Requirement — Report how many lines below contain the word "font", and give only that number.

*** Dataset content ***

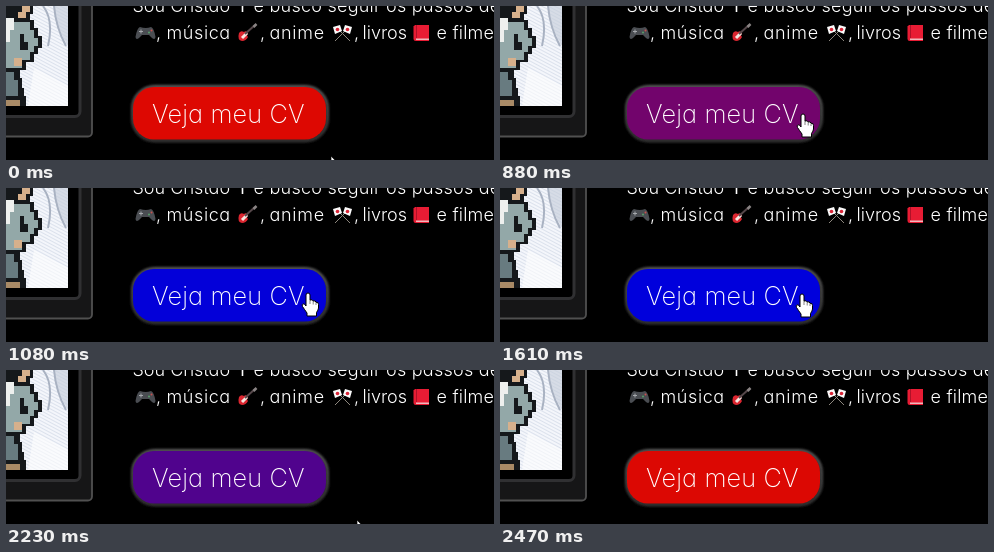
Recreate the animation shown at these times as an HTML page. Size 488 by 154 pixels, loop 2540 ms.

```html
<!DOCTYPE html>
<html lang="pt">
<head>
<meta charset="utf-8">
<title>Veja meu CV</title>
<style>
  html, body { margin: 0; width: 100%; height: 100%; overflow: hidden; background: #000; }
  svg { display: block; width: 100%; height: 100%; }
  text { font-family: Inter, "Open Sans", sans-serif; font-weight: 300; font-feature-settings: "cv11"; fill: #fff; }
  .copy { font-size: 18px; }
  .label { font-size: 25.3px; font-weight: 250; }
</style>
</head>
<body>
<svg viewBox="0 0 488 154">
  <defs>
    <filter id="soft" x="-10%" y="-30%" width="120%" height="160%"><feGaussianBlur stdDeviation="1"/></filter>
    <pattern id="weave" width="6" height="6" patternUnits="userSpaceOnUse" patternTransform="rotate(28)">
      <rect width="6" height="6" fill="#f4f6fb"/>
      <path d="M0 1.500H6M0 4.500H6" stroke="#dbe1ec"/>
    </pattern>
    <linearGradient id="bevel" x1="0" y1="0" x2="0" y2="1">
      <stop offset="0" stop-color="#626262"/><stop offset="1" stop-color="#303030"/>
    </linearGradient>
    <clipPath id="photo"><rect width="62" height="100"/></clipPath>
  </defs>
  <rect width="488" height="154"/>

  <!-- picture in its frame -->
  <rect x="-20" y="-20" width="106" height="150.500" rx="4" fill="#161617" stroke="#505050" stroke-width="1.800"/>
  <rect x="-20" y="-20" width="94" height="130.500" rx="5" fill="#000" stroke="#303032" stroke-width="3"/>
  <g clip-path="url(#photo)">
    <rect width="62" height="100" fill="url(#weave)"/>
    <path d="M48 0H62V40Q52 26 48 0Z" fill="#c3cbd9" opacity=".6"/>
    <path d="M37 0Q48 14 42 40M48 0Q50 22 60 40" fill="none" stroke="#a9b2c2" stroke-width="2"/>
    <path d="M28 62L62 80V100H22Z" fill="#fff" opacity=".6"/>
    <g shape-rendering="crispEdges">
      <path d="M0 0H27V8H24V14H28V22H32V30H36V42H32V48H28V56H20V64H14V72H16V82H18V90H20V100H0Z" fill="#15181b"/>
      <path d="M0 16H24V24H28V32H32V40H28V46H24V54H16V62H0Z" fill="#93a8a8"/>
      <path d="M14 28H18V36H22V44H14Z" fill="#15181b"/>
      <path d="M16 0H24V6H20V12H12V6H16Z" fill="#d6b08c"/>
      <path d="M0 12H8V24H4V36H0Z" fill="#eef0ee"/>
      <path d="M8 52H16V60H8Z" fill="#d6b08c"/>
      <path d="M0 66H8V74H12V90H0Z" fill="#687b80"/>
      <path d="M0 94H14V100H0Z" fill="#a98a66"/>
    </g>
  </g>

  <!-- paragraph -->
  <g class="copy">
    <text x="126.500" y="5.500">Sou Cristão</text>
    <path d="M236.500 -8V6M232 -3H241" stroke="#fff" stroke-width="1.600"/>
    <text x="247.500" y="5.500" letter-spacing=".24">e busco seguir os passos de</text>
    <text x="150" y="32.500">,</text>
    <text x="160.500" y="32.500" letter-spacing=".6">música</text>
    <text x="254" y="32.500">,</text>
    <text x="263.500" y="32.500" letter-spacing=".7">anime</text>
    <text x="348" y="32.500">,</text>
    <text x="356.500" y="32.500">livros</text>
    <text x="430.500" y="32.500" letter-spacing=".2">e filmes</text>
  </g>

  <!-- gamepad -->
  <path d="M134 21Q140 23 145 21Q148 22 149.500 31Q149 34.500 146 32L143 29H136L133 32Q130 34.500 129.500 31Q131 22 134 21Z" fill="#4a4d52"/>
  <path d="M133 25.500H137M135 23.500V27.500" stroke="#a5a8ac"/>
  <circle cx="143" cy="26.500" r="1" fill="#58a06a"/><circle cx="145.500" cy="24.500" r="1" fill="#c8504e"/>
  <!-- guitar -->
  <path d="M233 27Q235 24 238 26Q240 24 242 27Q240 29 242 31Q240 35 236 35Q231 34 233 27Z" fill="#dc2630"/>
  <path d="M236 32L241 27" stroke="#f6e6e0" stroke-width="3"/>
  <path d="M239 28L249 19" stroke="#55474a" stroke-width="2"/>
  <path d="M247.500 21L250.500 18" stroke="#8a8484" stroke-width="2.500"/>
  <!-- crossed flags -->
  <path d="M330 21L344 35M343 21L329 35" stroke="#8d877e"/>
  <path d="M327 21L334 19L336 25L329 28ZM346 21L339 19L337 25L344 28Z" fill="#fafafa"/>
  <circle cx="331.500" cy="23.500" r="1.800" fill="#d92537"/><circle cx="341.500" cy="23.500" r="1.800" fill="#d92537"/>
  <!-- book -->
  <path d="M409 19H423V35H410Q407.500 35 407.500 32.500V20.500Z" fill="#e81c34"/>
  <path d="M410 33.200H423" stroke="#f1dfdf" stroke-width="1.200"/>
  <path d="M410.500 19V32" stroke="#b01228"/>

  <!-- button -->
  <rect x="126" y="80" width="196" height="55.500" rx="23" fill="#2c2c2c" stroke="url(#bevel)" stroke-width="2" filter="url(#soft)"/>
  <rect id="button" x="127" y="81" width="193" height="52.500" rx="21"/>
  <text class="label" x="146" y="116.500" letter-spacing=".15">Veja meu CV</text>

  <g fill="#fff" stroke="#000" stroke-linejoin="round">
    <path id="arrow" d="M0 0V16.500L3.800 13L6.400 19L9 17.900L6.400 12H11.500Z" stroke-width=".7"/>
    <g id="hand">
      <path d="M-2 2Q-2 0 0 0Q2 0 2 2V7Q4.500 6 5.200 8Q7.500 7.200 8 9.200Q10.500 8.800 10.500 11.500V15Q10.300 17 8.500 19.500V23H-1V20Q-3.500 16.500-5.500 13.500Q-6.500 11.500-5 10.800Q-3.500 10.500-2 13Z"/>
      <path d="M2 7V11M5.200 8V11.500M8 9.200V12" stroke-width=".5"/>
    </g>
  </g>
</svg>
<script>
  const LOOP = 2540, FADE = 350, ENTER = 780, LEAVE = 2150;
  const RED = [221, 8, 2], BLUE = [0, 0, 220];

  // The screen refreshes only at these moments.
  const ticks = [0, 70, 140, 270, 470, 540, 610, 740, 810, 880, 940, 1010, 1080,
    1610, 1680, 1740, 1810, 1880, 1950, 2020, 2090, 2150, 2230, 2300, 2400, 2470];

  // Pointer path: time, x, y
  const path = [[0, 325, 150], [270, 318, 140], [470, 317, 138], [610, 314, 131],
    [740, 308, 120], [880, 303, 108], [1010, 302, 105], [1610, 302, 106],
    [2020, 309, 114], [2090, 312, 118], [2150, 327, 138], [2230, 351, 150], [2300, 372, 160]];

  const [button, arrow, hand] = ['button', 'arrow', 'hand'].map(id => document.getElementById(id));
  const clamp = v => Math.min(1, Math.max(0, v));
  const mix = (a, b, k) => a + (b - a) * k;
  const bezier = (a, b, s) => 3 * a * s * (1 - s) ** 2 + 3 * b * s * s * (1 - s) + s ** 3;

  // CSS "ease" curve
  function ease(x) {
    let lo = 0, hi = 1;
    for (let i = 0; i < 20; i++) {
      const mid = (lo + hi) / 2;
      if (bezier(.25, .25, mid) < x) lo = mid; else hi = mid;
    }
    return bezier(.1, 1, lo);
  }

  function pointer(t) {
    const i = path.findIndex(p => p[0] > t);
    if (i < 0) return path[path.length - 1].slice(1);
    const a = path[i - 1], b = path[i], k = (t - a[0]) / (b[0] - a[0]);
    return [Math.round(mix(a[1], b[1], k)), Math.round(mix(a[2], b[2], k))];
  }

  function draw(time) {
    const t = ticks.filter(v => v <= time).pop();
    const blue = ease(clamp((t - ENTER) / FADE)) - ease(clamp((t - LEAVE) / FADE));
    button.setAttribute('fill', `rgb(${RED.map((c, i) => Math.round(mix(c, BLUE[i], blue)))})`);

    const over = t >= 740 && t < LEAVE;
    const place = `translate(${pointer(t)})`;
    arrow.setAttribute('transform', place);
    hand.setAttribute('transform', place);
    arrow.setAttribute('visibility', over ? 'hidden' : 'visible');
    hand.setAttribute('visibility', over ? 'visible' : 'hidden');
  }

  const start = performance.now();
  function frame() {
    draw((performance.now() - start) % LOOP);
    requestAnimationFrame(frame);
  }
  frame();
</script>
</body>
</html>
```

*** End of Dataset content ***

Response below — 3